* WHAT THE TASK ASKS *
All lines in the data that hold the word "arrow" need copying.

━━━

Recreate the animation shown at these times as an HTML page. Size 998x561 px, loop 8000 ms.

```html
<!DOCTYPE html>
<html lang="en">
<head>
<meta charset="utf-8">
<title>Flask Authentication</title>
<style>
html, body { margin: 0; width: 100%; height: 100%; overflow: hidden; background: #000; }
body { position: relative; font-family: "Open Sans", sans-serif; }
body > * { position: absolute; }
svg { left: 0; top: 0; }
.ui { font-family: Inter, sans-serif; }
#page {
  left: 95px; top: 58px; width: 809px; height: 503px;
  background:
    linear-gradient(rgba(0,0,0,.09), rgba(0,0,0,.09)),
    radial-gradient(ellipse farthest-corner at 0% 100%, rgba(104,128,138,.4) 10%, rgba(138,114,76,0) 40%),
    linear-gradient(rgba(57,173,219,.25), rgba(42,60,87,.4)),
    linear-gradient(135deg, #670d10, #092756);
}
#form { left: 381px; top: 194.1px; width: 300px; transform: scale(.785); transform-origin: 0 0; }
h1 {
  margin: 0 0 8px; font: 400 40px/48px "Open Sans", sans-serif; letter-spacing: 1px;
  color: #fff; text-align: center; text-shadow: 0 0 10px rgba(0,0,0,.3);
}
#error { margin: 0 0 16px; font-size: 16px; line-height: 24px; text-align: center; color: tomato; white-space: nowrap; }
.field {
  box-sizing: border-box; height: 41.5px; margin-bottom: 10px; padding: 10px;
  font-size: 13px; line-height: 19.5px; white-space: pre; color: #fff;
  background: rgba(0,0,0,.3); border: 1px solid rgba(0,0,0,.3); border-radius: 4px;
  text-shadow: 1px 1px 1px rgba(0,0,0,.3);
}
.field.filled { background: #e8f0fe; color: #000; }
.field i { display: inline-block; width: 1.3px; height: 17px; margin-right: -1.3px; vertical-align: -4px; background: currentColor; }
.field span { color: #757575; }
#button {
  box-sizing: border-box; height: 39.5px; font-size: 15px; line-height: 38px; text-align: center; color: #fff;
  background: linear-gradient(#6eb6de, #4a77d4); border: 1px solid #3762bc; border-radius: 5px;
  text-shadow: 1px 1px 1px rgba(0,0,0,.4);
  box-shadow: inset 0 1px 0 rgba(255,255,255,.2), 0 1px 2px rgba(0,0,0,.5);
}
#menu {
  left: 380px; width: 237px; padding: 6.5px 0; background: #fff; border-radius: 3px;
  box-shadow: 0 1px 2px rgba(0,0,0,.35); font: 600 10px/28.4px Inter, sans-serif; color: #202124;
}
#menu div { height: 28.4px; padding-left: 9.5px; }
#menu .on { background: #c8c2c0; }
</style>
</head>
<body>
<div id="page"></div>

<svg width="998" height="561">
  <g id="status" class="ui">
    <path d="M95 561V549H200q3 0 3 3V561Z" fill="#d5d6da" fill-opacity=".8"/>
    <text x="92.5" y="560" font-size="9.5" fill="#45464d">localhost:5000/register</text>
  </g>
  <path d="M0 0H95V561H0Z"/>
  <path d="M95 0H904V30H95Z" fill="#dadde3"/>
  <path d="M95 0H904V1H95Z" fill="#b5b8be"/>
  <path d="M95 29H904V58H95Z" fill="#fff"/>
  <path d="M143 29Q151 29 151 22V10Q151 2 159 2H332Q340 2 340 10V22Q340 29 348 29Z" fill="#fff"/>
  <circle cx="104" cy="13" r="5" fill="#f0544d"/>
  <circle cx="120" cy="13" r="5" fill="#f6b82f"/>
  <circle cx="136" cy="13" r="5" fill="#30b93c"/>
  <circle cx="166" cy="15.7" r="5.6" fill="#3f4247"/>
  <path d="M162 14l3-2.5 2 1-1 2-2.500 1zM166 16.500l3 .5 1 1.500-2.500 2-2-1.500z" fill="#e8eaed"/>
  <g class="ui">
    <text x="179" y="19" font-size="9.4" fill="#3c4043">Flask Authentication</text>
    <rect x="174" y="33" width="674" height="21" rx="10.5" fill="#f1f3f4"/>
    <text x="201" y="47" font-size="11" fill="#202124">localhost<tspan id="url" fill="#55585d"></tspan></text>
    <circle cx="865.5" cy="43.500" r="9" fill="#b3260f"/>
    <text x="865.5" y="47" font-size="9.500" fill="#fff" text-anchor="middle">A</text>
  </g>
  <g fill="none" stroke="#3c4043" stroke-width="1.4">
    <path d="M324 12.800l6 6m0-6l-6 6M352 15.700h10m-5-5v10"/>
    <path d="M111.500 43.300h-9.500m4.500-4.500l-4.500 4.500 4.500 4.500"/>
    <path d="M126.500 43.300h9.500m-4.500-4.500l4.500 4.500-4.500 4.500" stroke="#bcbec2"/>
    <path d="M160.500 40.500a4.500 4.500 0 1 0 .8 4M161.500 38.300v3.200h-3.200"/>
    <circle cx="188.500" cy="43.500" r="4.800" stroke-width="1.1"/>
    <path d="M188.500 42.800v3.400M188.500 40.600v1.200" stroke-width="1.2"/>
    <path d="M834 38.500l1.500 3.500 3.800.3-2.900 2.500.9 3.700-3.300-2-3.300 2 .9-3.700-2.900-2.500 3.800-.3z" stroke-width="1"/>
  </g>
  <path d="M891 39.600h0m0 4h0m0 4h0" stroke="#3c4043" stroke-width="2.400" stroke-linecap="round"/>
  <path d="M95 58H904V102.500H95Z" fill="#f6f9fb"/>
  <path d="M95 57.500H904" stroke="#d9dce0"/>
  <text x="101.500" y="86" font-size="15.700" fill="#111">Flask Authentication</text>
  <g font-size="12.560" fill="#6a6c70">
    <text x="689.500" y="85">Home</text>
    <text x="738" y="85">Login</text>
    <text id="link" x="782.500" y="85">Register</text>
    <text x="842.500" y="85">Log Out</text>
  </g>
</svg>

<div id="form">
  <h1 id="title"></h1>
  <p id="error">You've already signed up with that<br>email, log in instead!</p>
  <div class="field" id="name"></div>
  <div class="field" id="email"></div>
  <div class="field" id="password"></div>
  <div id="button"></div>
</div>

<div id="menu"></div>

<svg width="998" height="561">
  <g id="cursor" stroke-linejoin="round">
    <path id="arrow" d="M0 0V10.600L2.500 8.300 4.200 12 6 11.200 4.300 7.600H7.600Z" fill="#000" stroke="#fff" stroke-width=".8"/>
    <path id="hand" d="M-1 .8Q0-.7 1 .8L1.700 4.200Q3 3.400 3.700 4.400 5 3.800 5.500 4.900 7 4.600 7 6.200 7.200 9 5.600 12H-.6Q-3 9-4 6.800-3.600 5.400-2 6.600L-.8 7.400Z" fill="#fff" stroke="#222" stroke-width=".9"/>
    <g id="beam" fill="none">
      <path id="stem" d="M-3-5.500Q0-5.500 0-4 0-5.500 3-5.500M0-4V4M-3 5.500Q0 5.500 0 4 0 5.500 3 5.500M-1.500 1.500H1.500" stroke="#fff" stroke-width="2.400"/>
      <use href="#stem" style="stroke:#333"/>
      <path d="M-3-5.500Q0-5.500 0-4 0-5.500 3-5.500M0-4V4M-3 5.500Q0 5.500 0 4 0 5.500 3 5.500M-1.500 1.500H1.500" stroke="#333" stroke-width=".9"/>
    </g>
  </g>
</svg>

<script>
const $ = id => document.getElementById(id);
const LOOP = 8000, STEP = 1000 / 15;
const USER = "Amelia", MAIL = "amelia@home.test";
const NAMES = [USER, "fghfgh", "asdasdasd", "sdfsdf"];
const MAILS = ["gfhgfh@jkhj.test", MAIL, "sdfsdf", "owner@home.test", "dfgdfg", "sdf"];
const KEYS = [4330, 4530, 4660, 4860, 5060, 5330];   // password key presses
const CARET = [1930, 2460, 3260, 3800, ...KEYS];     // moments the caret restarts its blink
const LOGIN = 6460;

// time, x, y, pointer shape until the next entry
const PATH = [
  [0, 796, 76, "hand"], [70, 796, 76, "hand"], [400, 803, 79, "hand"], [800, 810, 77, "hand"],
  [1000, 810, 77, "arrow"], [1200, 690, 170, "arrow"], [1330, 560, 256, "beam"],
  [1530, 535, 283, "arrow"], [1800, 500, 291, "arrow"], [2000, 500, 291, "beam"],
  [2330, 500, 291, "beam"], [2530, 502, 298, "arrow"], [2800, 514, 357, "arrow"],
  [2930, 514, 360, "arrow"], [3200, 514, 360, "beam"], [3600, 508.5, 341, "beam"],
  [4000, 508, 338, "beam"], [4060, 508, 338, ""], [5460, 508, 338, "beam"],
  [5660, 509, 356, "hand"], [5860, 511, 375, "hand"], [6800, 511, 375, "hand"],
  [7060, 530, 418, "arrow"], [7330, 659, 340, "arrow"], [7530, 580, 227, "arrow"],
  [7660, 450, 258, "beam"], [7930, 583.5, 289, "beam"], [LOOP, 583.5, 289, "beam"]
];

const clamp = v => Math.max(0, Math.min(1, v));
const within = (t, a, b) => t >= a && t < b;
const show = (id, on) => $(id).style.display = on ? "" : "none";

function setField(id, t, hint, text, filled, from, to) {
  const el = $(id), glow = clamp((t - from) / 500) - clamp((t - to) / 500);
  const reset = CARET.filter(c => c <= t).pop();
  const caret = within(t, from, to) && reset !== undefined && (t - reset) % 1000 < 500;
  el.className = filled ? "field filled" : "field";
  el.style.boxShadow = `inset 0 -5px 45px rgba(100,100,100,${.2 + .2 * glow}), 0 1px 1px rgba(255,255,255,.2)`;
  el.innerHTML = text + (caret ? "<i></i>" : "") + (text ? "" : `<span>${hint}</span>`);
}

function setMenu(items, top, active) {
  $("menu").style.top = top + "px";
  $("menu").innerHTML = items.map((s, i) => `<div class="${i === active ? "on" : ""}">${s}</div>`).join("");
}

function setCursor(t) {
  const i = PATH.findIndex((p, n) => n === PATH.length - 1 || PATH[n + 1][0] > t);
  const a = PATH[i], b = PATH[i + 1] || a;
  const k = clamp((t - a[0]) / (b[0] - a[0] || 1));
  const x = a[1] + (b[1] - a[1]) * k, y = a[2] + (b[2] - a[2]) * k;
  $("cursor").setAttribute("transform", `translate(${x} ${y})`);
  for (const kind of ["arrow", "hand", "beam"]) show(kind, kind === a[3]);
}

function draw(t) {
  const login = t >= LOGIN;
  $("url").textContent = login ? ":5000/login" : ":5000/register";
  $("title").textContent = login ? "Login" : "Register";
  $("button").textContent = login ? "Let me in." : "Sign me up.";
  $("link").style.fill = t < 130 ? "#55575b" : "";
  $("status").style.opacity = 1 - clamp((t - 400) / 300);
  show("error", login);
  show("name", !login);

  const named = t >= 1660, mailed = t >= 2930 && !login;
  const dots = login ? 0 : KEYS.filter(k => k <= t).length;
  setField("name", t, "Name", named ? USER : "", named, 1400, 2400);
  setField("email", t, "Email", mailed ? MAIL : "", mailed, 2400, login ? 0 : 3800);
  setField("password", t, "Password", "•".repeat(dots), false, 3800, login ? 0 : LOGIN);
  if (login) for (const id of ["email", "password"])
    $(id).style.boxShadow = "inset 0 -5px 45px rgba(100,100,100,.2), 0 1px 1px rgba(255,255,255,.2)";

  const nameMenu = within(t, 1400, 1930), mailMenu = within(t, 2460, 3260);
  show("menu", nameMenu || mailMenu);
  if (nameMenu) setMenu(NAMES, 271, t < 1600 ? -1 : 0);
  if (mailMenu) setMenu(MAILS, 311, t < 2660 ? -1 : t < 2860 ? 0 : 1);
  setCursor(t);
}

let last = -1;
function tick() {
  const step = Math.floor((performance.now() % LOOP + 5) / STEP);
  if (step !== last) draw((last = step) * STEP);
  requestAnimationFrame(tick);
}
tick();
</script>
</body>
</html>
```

━━━

* REPLY *
    <path id="arrow" d="M0 0V10.600L2.500 8.300 4.200 12 6 11.200 4.300 7.600H7.600Z" fill="#000" stroke="#fff" stroke-width=".8"/>
  [1000, 810, 77, "arrow"], [1200, 690, 170, "arrow"], [1330, 560, 256, "beam"],
  [1530, 535, 283, "arrow"], [1800, 500, 291, "arrow"], [2000, 500, 291, "beam"],
  [2330, 500, 291, "beam"], [2530, 502, 298, "arrow"], [2800, 514, 357, "arrow"],
  [2930, 514, 360, "arrow"], [3200, 514, 360, "beam"], [3600, 508.5, 341, "beam"],
  [7060, 530, 418, "arrow"], [7330, 659, 340, "arrow"], [7530, 580, 227, "arrow"],
  for (const kind of ["arrow", "hand", "beam"]) show(kind, kind === a[3]);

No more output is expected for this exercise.